» Task goal: Using the data below, copy each line that includes the word "along".

Stored data entries
════════════════════

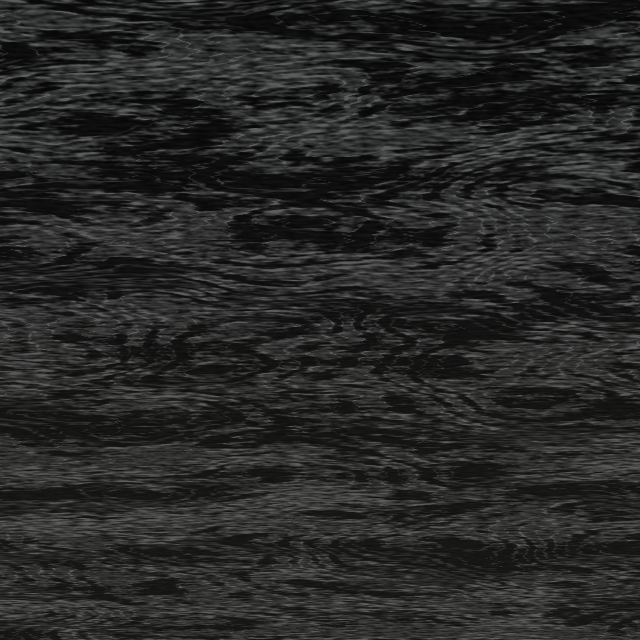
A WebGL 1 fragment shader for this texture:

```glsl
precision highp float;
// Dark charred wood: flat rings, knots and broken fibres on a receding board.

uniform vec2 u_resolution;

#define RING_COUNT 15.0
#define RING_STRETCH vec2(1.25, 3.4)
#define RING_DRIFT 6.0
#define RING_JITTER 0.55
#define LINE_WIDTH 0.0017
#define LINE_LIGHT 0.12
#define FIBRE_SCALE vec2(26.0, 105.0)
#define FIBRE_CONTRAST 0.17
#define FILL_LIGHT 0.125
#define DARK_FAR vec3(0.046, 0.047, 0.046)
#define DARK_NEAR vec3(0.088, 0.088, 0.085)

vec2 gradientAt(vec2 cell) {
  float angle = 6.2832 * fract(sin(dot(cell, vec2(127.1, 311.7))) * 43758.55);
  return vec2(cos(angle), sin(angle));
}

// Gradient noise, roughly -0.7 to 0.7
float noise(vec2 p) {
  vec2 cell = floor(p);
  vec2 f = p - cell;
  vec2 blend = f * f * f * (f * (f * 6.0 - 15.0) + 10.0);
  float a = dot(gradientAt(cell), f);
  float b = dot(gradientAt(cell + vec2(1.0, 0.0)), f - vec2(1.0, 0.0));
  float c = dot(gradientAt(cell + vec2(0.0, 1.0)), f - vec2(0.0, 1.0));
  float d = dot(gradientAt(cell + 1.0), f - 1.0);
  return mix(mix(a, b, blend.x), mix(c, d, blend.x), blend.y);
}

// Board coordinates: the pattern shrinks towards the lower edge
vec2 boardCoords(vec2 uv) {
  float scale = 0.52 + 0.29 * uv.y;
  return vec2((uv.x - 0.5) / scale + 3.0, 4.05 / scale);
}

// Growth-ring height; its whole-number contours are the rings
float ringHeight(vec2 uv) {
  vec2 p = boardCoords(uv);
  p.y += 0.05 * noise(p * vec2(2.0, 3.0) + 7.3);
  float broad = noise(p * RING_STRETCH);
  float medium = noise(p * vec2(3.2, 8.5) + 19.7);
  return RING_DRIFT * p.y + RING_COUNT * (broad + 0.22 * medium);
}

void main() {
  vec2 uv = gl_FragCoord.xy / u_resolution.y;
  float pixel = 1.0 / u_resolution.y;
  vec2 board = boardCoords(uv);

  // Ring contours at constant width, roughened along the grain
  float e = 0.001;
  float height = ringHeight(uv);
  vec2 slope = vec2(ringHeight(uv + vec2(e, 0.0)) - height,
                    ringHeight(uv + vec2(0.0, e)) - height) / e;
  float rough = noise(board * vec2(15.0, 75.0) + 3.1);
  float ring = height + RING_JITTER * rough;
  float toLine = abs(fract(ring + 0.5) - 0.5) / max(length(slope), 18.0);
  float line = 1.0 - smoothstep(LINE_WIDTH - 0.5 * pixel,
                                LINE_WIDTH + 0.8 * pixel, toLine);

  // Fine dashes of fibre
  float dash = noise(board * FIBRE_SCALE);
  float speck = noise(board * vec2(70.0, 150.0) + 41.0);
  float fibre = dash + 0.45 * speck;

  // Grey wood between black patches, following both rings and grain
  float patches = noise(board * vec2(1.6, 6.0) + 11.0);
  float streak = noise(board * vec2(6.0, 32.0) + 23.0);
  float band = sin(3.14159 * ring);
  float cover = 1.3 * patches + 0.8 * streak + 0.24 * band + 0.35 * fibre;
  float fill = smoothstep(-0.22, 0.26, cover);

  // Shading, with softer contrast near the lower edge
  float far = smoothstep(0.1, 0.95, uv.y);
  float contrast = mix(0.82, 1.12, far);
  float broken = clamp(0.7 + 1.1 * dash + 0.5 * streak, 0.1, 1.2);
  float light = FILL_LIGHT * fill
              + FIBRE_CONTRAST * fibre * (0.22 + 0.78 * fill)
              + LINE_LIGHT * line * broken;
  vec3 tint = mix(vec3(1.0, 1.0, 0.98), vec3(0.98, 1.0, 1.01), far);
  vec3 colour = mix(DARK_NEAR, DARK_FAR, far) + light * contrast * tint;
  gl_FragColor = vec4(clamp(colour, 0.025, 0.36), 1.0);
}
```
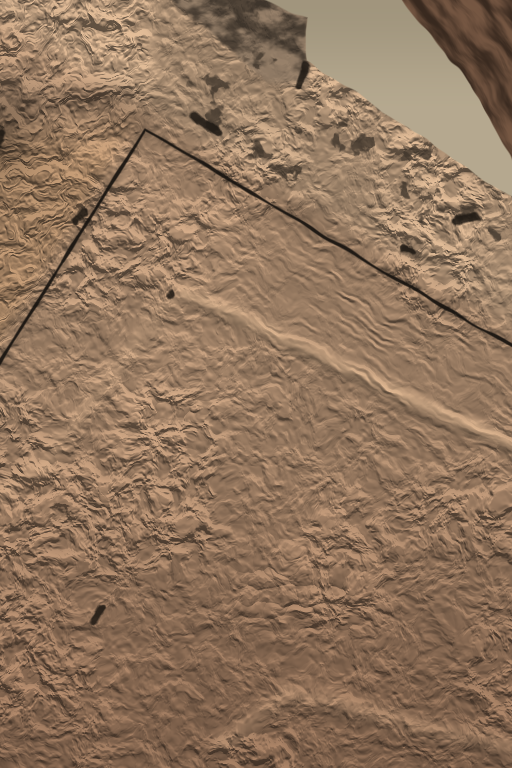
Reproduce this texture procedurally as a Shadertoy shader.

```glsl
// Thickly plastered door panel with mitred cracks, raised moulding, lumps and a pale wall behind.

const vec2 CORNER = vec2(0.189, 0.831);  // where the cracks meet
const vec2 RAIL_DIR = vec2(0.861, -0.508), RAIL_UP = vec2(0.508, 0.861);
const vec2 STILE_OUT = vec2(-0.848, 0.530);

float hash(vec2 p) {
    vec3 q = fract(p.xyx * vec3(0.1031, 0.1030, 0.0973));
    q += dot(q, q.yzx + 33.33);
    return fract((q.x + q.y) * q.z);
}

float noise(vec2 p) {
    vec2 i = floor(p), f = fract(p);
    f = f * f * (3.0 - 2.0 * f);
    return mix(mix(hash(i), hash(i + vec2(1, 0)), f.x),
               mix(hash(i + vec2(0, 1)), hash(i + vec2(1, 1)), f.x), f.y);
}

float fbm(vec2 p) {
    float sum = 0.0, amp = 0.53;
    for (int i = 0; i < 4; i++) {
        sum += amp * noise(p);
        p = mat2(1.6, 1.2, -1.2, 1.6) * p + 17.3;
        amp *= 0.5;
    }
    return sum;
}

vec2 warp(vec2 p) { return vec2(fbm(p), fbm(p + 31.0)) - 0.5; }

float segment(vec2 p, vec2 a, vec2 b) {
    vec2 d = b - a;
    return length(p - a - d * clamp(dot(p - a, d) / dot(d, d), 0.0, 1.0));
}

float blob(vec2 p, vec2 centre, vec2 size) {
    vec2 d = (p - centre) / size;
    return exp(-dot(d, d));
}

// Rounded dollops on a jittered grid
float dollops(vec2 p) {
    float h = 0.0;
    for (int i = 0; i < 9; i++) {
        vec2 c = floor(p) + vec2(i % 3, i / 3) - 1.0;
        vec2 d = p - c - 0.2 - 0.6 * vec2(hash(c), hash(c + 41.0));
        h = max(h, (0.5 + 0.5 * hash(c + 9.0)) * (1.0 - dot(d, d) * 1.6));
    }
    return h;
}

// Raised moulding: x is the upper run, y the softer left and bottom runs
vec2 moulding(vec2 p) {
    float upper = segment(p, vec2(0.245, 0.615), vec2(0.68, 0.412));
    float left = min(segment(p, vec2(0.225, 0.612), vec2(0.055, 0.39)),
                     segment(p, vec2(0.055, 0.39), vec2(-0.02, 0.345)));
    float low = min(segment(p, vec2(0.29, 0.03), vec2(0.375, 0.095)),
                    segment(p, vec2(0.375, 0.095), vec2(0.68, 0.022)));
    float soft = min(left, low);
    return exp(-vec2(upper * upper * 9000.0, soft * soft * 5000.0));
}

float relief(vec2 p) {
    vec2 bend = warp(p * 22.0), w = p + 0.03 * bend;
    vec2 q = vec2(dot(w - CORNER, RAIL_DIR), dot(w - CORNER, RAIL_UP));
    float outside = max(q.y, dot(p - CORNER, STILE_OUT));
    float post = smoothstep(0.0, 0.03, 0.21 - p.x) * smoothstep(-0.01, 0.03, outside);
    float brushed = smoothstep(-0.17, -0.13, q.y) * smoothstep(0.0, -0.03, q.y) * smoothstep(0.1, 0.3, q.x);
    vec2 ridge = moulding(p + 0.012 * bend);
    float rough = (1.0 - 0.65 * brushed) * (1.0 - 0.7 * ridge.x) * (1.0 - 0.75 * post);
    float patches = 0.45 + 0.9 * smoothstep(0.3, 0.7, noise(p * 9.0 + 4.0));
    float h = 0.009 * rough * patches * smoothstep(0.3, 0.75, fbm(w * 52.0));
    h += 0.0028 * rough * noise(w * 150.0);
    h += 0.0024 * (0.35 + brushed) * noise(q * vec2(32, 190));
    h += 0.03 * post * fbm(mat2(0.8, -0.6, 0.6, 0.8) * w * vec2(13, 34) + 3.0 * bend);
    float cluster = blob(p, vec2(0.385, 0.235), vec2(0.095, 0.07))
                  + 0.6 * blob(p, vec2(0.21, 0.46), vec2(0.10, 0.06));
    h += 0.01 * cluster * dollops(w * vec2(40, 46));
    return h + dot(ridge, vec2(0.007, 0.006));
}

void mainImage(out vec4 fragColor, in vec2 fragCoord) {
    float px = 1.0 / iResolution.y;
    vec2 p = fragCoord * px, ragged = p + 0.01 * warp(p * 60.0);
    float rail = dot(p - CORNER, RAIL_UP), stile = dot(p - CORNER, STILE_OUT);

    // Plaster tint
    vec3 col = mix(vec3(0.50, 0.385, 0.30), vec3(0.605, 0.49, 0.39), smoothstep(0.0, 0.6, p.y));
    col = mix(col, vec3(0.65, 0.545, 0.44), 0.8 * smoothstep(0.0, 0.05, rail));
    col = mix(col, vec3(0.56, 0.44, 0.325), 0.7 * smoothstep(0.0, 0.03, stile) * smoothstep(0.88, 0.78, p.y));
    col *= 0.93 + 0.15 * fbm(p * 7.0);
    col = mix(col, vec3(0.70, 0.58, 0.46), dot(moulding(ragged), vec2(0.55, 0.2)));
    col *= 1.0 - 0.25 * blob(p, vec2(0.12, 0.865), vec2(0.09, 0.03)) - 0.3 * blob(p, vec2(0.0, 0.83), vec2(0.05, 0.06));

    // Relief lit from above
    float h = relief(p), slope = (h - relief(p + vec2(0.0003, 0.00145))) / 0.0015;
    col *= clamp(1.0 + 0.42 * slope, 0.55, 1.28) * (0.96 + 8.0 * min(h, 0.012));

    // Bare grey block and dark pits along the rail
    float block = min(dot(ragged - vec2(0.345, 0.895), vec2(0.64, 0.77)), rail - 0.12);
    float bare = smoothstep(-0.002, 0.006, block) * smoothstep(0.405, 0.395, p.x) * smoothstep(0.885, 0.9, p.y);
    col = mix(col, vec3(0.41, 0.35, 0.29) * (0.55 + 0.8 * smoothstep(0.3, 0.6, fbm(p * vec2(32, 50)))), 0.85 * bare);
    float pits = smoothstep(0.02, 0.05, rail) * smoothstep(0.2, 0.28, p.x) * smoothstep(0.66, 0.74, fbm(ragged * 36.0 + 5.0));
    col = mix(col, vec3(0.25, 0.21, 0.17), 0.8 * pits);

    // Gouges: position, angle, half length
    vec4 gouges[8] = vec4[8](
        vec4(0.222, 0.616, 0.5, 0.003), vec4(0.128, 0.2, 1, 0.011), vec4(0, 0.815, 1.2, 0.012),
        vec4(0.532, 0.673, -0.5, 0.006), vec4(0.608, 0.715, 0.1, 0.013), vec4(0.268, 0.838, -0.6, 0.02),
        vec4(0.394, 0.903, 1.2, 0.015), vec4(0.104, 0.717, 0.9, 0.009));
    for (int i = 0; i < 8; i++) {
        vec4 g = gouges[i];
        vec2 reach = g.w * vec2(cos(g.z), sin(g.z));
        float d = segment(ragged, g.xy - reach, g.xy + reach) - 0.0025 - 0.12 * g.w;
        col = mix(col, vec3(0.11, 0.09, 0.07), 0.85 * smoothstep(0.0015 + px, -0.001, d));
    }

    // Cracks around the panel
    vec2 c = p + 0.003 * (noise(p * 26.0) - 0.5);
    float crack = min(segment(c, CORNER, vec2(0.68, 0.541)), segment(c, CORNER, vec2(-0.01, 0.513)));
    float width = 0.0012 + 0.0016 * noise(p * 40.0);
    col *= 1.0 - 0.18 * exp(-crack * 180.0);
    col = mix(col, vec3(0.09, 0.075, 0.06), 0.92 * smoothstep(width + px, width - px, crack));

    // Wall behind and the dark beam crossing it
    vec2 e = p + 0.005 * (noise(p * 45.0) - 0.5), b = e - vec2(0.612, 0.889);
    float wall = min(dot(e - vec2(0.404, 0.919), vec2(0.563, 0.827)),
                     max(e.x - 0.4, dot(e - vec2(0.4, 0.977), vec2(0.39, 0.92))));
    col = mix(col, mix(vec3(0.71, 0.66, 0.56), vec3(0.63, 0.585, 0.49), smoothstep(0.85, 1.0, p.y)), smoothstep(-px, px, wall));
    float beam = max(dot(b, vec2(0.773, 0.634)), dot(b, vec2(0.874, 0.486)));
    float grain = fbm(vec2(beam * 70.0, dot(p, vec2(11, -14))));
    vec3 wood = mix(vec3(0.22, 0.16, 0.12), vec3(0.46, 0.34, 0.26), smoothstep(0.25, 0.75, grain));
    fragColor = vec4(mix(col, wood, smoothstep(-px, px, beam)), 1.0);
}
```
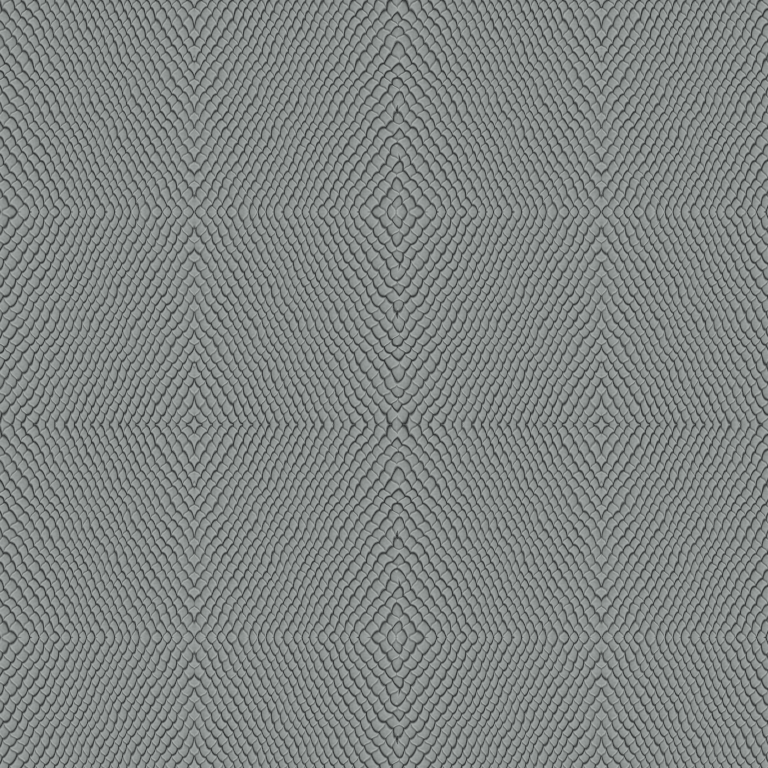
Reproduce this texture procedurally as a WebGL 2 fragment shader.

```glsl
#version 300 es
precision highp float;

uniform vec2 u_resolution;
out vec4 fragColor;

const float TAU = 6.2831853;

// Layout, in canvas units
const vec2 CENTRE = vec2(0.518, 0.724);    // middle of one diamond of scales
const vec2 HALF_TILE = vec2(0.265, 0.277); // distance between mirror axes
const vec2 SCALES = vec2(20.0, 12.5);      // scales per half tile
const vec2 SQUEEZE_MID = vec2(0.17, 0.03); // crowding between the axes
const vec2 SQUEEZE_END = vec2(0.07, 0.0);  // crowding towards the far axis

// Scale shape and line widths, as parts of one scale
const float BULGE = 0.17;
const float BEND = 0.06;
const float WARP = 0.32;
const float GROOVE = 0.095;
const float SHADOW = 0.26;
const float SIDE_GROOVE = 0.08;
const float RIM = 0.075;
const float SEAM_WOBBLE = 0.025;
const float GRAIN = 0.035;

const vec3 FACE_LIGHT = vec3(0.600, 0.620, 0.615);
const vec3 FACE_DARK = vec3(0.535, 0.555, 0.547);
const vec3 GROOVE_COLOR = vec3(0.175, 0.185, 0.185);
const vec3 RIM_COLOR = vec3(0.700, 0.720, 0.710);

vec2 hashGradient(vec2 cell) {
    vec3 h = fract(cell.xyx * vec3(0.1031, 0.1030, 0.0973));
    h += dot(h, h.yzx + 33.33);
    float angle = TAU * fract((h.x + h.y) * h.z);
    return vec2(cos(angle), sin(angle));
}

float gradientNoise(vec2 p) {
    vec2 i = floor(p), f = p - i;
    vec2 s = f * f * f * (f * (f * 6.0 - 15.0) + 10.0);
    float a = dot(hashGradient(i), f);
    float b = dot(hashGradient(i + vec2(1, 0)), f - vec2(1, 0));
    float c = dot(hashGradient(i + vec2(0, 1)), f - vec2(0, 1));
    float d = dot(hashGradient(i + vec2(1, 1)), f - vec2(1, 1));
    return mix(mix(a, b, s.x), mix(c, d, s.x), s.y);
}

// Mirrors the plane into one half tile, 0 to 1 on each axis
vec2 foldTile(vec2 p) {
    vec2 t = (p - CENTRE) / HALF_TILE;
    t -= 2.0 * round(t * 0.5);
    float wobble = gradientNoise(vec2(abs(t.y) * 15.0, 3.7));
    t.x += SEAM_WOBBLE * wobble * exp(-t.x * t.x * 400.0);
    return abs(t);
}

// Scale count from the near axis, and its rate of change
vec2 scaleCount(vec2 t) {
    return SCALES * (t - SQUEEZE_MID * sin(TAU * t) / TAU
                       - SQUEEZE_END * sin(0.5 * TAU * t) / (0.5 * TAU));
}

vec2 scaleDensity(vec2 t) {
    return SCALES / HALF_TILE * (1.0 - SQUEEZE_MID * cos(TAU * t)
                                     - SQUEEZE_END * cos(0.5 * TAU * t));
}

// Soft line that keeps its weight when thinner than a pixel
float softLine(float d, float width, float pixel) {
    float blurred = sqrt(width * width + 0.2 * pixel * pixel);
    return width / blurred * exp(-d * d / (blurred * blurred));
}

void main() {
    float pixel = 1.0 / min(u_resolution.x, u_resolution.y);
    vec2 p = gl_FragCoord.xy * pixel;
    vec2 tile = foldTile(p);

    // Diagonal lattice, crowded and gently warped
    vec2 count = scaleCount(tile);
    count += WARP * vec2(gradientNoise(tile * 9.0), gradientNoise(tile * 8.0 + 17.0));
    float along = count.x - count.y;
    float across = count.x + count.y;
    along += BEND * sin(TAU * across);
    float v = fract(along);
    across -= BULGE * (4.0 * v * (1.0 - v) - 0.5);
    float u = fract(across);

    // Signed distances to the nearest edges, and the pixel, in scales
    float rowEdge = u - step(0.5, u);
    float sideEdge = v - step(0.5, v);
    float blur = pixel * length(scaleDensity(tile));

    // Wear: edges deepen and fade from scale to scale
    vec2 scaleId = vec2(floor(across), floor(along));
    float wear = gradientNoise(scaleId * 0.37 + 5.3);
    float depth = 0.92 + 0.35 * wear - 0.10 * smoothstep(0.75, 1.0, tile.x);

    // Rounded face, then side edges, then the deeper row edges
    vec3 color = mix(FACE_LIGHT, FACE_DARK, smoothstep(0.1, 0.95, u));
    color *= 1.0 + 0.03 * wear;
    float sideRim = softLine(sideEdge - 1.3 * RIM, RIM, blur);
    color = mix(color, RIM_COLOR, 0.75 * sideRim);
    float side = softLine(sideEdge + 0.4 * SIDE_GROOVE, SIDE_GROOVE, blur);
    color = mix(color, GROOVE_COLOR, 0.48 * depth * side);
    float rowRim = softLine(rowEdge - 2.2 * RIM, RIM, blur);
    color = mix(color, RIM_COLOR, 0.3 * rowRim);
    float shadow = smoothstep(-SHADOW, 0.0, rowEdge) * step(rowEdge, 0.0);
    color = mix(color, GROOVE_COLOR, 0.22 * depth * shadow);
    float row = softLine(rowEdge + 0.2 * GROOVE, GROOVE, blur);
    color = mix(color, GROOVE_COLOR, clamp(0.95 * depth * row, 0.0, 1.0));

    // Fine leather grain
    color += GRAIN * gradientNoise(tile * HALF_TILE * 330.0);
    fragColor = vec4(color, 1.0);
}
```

════════════════════

» Answer box:
  // Ring contours at constant width, roughened along the grain
    // Bare grey block and dark pits along the rail
    float along = count.x - count.y;
    along += BEND * sin(TAU * across);
    float v = fract(along);
    vec2 scaleId = vec2(floor(across), floor(along));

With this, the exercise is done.